Reading Through the Bible, Saturday, June 4. Psalms 27-30

    “God never closes one door but what he opens another.”

    Or so we’re told.

    Often, however, the hallway between the two is long, dark and foreboding.

    Fully one third of the Psalms mention “enemies” of the psalmist, and Psalm 27 is one of those.  The situation is only briefly mentioned.  The writer finds himself in a tough spot because he’s been falsely accused.  From the prayer itself, it’s obvious that the accusation is a serious matter.  Resolution can go either way, and the writer takes his predicament to God.

    God is his light, his rescue, and his protection.  We take light for granted.  Flip a switch, and you’re good to go.  Power out?  Use a flashlight.  No flashlight?  Turn on your cell phone.  But to ancient people, light was always a fading commodity and absolute darkness filled half a day.  It’s why God is described as “light.”  He’s the path forward.

    The psalmist does not believe God will empower him to overcome his accusers.  The situation is beyond that kind of help.  What he needs, and believes God will provide, is personal intervention.  He expects rescue in the here and now, the “land of the living.”

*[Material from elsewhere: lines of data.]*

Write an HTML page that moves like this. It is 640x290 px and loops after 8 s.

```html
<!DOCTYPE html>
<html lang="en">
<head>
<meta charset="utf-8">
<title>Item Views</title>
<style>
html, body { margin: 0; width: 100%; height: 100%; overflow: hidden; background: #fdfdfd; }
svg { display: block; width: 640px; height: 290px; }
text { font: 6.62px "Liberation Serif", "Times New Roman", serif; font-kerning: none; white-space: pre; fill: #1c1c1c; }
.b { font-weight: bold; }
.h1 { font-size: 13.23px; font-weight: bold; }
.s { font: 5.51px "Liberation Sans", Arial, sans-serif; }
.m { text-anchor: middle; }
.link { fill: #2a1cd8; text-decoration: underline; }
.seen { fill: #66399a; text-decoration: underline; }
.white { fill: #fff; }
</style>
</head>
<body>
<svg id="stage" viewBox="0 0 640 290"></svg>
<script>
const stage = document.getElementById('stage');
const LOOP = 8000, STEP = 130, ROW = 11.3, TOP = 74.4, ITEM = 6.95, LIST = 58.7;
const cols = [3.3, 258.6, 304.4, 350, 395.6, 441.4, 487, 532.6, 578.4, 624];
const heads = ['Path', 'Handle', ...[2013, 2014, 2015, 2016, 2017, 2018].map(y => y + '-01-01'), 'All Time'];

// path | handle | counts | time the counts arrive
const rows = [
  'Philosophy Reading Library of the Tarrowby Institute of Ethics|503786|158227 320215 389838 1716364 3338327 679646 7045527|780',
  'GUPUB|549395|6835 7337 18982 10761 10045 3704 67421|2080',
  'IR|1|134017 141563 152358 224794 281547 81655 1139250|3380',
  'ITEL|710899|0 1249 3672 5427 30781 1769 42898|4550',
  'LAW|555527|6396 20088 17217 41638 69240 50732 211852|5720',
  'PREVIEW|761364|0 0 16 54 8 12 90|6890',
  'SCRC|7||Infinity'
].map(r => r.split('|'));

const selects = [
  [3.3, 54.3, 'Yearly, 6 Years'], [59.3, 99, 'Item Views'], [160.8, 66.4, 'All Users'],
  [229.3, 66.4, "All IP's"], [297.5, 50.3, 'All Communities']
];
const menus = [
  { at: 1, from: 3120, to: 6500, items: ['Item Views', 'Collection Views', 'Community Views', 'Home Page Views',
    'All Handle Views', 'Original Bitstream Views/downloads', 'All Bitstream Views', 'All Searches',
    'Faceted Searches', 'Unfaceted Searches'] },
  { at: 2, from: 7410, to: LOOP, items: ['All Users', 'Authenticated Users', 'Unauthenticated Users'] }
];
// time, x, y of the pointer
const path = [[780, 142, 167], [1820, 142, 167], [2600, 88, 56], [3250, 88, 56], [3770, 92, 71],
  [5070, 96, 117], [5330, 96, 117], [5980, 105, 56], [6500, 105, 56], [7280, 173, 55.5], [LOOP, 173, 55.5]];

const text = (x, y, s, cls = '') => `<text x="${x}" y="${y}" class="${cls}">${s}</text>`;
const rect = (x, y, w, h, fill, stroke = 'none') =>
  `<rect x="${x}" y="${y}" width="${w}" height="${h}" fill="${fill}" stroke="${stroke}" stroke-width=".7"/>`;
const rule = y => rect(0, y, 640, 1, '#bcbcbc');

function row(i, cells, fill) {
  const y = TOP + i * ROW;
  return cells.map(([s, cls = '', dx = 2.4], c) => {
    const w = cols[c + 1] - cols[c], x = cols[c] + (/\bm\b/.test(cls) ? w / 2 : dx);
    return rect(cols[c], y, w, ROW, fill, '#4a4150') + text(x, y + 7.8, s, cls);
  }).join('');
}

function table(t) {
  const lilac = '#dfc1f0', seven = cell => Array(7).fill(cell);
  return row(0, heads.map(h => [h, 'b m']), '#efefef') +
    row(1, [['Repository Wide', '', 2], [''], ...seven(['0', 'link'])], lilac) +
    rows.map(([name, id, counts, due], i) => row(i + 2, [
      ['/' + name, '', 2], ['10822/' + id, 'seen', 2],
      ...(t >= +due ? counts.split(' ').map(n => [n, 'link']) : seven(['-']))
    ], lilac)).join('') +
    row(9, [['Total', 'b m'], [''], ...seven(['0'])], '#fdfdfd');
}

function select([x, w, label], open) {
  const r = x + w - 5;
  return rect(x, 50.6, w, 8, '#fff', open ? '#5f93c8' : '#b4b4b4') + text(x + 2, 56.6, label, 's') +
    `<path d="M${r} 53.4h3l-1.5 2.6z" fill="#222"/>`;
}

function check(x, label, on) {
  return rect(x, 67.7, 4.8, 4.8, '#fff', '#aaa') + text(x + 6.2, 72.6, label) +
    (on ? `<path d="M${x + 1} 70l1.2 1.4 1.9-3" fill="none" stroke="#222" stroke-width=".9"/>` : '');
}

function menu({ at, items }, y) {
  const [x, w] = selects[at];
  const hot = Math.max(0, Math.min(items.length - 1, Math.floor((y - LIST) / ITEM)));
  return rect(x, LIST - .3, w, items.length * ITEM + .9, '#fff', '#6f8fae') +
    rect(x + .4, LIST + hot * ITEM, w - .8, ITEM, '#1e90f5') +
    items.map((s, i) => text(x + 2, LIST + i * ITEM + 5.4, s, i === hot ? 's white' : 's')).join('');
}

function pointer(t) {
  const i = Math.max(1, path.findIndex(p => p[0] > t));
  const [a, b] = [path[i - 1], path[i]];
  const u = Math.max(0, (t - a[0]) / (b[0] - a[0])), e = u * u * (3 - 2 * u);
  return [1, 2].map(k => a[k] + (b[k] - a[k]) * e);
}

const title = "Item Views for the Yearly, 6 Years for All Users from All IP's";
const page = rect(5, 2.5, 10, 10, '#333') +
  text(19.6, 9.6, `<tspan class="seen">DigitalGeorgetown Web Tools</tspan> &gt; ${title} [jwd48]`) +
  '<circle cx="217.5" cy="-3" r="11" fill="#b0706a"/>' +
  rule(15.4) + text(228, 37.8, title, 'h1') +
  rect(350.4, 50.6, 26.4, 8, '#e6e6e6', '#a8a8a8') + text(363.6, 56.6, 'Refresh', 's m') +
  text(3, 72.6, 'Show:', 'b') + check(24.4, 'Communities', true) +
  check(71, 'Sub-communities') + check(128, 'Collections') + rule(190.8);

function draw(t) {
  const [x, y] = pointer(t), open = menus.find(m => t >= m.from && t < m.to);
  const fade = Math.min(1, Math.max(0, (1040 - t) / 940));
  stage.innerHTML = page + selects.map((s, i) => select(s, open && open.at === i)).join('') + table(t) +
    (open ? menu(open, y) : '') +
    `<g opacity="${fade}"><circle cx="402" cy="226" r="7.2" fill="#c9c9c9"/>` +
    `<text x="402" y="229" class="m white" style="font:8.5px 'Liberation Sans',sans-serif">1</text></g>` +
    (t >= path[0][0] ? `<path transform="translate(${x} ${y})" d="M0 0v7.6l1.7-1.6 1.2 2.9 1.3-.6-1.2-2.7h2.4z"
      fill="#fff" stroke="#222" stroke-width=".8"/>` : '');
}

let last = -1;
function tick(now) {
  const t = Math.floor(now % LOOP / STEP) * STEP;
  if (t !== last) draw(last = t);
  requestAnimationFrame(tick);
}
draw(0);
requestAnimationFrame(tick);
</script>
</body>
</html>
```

    The psalm ends without resolution.  We don’t know the end of the story.  Neither did David.  But whatever the end, he placed his hope in God, and provides a prayer for all those who travel a dark hallway in life.